The Wisconsin Legislature is scheduled to vote Wednesday on a measure that would keep 72,000 residents from being taken off the state’s health-coverage plan for its low-income residents, but state Democrats say the delay would also postpone coverage for even more of the state’s poor.
Starting Jan. 1, Wisconsinites earning more than 100 percent of the federal poverty line would be shifted off BadgerCare and into the Obamacare exchange to purchase insurance. Because of the tumultuous rollout of HealthCare.gov, Republican Gov. Scott Walker formulated a plan to delay the transition from BadgerCare until April 1.
BadgerCare offers insurance to Wisconsinites whose employers do not provide it and whose income is too high to qualify for Medicaid. The program covers people earning up to 200 percent of the federal poverty line, but it will be rolled back to 100 percent of the federal poverty line, the least amount Americans can earn to qualify for premium tax credits on the exchange.
The timing of the rollback is what’s now under consideration.
A delay would save taxpayers $23 million, the state’s nonpartisan budget office estimates. And with October enrollment marking a meager 877 Wisconsinites, the governor’s assertion that residents need more time to navigate HealthCare.gov could prevent a coverage gap for thousands of low-income shoppers.

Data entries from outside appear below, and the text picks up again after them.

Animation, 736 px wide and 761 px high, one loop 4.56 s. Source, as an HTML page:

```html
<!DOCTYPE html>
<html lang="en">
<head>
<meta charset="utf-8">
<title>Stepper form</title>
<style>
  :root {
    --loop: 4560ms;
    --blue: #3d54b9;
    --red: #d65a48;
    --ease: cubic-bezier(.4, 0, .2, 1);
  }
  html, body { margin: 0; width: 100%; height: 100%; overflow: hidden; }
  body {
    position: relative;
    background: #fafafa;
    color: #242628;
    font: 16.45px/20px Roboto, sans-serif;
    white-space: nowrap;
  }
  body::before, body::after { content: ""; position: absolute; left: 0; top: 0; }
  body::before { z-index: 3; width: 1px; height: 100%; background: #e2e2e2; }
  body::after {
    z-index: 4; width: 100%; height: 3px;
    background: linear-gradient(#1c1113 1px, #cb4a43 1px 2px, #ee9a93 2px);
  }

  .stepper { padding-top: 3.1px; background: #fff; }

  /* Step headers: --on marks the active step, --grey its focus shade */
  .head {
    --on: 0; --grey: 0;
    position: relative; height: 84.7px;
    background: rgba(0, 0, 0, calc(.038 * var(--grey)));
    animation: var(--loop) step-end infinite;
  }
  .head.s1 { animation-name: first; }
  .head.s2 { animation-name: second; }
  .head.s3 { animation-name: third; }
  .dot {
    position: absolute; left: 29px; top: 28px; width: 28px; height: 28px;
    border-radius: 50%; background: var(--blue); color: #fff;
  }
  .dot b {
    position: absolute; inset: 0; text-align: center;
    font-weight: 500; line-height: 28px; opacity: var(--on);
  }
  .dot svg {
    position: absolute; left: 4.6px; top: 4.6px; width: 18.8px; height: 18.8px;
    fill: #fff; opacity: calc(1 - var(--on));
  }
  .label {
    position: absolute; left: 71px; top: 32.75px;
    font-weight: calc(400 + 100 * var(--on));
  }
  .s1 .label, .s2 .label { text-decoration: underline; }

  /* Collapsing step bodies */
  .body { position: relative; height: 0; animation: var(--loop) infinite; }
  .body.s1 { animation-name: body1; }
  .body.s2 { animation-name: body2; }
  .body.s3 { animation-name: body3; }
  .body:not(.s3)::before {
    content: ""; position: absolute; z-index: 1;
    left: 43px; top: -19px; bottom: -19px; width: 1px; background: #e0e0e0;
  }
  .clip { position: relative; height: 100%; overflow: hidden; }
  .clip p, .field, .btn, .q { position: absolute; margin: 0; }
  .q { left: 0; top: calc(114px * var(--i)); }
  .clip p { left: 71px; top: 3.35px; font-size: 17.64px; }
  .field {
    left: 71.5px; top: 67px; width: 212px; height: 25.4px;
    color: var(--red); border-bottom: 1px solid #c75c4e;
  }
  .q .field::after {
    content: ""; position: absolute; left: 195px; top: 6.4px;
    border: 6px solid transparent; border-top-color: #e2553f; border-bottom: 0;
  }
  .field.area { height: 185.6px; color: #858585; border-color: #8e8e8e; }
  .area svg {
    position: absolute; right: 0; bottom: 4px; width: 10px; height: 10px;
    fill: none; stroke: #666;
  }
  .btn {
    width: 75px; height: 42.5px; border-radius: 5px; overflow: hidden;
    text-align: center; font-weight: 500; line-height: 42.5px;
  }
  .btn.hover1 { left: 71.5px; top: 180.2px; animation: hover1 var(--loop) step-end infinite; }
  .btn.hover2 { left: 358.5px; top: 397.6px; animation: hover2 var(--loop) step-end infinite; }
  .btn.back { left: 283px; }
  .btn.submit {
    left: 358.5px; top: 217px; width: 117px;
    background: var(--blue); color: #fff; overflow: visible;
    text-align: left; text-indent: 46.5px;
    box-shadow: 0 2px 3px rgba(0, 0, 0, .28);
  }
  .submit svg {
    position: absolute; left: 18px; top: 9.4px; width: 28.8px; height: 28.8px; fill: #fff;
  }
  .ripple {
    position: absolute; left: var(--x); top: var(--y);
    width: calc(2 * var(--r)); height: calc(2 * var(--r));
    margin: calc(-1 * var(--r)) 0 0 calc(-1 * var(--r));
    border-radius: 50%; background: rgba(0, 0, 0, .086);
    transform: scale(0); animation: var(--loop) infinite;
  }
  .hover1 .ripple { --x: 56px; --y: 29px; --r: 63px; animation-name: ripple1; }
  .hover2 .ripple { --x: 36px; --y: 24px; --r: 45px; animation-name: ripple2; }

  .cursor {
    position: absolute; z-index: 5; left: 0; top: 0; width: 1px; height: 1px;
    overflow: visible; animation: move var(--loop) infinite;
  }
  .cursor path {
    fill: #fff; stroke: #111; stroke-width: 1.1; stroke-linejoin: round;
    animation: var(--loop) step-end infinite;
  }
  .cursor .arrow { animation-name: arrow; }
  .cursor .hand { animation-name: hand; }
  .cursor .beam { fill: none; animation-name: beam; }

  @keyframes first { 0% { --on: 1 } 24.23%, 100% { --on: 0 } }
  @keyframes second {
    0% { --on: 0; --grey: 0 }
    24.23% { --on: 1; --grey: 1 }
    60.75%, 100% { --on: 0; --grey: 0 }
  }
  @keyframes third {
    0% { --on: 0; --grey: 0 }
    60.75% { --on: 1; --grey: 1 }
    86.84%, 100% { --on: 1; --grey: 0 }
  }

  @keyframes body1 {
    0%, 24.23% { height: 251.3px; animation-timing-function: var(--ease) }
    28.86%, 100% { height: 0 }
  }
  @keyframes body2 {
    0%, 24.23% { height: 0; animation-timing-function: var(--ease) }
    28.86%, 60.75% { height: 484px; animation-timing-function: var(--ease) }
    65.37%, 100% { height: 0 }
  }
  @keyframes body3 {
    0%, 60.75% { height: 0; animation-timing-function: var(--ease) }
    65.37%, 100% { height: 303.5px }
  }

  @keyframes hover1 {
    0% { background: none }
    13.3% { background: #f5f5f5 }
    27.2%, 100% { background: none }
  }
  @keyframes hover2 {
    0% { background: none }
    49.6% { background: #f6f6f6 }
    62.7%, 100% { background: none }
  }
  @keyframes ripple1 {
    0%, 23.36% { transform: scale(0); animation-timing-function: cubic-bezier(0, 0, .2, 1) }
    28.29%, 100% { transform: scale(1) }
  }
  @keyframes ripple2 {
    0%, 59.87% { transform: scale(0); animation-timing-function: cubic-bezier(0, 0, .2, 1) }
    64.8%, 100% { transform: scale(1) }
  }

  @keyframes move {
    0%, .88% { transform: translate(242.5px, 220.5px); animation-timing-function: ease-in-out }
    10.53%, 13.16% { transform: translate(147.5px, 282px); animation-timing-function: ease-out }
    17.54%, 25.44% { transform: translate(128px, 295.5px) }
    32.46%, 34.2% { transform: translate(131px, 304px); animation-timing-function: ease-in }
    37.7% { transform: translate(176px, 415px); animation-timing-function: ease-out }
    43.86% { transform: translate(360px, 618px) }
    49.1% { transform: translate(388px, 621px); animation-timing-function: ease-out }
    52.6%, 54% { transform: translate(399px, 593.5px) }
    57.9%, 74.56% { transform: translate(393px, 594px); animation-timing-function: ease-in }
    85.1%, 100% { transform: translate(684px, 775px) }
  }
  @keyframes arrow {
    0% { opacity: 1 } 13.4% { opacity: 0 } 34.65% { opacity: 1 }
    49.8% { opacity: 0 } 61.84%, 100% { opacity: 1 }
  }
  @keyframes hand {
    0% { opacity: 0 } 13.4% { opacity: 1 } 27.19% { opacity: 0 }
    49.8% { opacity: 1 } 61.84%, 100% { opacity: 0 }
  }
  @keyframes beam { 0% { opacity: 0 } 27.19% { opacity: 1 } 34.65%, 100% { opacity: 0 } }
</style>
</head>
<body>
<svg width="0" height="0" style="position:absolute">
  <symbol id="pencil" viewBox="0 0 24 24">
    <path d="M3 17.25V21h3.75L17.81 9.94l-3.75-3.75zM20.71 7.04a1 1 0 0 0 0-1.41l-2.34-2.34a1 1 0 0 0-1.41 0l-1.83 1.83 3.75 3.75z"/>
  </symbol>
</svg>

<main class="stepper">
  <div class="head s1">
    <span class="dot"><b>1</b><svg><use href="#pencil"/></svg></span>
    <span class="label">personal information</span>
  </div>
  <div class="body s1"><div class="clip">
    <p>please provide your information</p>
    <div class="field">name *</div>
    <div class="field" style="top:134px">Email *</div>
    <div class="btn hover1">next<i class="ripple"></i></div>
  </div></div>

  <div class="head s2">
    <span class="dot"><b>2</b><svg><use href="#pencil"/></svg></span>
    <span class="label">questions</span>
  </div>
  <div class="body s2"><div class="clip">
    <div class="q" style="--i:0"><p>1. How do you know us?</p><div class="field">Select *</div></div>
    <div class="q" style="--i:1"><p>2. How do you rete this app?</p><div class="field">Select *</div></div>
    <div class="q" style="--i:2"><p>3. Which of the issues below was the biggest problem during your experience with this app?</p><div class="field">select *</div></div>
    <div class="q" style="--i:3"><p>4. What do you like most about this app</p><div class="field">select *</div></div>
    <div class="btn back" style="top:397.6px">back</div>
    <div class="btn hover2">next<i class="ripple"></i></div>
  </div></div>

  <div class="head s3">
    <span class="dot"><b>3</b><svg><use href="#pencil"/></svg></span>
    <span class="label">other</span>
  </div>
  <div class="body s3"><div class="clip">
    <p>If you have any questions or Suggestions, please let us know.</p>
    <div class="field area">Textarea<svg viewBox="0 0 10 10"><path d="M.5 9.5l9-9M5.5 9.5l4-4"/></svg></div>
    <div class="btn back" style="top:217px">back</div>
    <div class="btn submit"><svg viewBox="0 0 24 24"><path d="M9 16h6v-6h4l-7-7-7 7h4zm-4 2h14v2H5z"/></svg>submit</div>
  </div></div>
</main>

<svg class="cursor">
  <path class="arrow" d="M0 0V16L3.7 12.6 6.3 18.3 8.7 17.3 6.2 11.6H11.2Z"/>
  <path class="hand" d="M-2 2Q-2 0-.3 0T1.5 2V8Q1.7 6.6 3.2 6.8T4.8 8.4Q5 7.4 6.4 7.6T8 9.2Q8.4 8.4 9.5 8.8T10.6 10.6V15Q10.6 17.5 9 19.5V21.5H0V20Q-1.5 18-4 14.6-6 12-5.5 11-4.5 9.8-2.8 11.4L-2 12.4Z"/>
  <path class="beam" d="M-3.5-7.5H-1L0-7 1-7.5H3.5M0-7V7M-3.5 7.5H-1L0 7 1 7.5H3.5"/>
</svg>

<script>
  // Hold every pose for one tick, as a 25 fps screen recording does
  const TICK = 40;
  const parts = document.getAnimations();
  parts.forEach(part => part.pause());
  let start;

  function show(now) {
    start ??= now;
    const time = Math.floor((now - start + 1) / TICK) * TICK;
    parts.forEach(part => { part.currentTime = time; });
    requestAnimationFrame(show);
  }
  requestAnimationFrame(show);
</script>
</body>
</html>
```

Democrats aren’t on board with the delay, however, because it would also delay adding an estimated 83,000 residents living below the federal poverty line who would become newly eligible for the program.
“You intend to pay for the cost of extending Medicaid/BadgerCare to these low-income Wisconsin citizens by delaying coverage to even poorer Wisconsin citizens by the same three months,” wrote Democratic state Sen. Tim Cullen in a letter to Walker. “Put simply, you propose to pay to cover the second-lowest income group by delaying coverage to the very poorest Wisconsin citizens who have no coverage today.”
Walker rejected federal money for Medicaid expansion, one of 25 Republican U.S. governors to do so. He has said he does not believe the federal government will follow through on its promise to cover the costs of expansion.
He defends the delay of the BadgerCare overhaul with a similar logic.
“People who are taking the Medicaid expansion are depending on the federal government living up to their commitment, a federal government that can’t even get a website up and going,” Walker said last month.
Since Walker’s comments and the unveiling of his proposal, the Health and Human Services Department has made hundreds of fixes to HealthCare.gov. On Sunday, it announced that it met its goal to make the online federal exchange a smooth experience for “the vast majority of users.”
Anecdotes reported in the media suggest that some Americans are still hitting obstacles when navigating HealthCare.gov. But numbers released by HHS say the site has been up and running more consistently, with low error rates and short wait times, especially when compared with the Oct. 1 launch.
Consumers have until Dec. 23 to sign up for exchange coverage that begins Jan. 1. If the Republican-controlled Legislature approves the delay, however, current BadgerCare recipients would be covered by the program through March, giving them more time to shop for insurance, but forcing other low-income Wisconsinites to wait longer for coverage.